- [Exercise instructions] Produce a copy of every line in the records that holds the string "name".
START Working data
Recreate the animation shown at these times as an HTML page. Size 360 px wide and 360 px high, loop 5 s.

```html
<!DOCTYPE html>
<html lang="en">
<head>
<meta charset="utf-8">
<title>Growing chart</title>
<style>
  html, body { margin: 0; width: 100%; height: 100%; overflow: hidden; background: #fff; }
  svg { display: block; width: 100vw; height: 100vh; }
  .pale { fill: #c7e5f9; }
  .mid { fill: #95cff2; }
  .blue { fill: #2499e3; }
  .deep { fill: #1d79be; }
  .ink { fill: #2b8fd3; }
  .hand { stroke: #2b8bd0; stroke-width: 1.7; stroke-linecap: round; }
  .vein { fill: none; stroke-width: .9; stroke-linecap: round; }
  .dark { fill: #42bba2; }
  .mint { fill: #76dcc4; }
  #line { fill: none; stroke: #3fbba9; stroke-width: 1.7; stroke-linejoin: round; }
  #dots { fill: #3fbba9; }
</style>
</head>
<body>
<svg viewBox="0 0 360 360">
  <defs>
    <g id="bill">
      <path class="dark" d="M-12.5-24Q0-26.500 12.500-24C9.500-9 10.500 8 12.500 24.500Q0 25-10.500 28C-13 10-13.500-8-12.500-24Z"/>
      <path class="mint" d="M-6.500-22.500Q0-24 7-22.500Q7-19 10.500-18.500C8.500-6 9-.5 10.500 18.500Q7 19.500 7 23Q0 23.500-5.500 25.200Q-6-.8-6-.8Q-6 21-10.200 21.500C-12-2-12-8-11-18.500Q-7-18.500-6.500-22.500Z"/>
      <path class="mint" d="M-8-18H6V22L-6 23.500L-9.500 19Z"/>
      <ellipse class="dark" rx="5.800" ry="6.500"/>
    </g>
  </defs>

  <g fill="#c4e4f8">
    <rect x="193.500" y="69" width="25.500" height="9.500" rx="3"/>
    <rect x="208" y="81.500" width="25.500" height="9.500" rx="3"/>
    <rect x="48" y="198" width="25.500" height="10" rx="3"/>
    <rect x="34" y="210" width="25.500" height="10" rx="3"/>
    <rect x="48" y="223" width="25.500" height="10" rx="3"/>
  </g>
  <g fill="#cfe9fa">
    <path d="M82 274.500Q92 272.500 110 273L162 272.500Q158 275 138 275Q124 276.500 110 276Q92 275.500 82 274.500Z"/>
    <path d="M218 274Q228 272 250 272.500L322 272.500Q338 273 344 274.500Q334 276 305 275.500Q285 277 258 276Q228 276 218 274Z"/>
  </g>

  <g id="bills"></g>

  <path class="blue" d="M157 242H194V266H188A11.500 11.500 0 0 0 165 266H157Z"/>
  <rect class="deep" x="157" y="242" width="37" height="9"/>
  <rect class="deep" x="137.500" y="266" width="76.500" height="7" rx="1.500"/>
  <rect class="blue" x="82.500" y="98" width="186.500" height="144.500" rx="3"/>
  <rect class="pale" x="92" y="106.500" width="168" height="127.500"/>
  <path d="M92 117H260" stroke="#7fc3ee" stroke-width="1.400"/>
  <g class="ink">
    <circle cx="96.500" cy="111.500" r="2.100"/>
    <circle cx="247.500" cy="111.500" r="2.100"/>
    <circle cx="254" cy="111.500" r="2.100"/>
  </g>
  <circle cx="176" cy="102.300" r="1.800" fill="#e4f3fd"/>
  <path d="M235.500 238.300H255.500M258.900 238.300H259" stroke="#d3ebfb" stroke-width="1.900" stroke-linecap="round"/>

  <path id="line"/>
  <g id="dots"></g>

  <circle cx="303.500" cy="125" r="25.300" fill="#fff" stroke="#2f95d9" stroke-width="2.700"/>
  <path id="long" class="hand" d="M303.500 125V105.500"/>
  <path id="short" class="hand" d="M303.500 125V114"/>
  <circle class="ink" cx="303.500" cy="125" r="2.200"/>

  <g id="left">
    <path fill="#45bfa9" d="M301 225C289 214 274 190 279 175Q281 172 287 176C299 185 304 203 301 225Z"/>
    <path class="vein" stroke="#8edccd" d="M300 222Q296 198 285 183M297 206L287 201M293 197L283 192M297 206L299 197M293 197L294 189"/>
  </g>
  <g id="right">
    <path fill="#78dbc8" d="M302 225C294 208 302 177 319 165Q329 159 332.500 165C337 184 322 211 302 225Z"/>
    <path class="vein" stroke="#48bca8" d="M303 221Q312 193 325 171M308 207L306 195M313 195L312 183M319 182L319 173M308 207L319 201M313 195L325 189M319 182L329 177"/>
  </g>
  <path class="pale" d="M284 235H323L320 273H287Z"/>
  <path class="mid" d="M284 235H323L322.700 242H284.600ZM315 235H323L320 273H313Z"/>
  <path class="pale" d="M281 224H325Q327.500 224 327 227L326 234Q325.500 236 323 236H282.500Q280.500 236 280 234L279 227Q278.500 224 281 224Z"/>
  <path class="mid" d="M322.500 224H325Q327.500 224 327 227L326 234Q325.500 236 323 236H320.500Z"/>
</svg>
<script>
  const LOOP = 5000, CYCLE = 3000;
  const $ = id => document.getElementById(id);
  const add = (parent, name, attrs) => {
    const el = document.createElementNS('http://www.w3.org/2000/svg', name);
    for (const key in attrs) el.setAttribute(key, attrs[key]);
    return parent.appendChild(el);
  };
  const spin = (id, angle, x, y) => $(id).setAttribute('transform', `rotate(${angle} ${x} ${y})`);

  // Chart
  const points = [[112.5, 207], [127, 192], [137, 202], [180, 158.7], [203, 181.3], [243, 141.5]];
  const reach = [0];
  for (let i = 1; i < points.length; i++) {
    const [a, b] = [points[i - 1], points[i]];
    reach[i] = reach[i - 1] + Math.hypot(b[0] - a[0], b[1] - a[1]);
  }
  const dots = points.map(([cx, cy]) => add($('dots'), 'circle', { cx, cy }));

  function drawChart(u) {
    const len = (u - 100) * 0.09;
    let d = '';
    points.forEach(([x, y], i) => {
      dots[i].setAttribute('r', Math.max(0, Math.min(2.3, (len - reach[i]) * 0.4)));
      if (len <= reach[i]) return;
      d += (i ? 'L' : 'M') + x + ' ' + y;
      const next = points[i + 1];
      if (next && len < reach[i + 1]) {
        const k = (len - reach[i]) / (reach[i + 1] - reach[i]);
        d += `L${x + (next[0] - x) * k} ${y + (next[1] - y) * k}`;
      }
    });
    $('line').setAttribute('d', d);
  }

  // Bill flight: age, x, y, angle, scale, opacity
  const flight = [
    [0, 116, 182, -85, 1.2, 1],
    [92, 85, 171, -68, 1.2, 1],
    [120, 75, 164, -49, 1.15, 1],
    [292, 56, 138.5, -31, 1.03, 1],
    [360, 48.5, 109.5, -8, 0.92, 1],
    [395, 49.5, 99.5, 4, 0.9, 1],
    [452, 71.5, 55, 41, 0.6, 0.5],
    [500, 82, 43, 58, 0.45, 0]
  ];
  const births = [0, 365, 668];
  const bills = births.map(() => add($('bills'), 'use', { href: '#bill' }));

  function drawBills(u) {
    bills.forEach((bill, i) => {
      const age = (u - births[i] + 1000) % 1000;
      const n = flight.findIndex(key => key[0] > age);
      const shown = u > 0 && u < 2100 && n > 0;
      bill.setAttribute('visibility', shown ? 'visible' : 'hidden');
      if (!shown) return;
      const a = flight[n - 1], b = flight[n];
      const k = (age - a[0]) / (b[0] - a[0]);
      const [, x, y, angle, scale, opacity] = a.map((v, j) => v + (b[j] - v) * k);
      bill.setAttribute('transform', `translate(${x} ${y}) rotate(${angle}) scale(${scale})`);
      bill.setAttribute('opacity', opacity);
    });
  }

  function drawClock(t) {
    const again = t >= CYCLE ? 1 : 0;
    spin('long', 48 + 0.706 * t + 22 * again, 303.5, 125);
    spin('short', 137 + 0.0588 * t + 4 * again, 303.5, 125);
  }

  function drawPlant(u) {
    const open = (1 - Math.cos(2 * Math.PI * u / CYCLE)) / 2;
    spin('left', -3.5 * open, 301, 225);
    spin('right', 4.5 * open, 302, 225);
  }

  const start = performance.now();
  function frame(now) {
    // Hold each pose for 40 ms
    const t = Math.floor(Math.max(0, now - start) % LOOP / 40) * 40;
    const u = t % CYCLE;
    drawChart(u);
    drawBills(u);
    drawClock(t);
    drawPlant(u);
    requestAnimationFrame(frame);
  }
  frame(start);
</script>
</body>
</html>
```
END Working data
- [Result of this exercise]
  const add = (parent, name, attrs) => {
    const el = document.createElementNS('http://www.w3.org/2000/svg', name);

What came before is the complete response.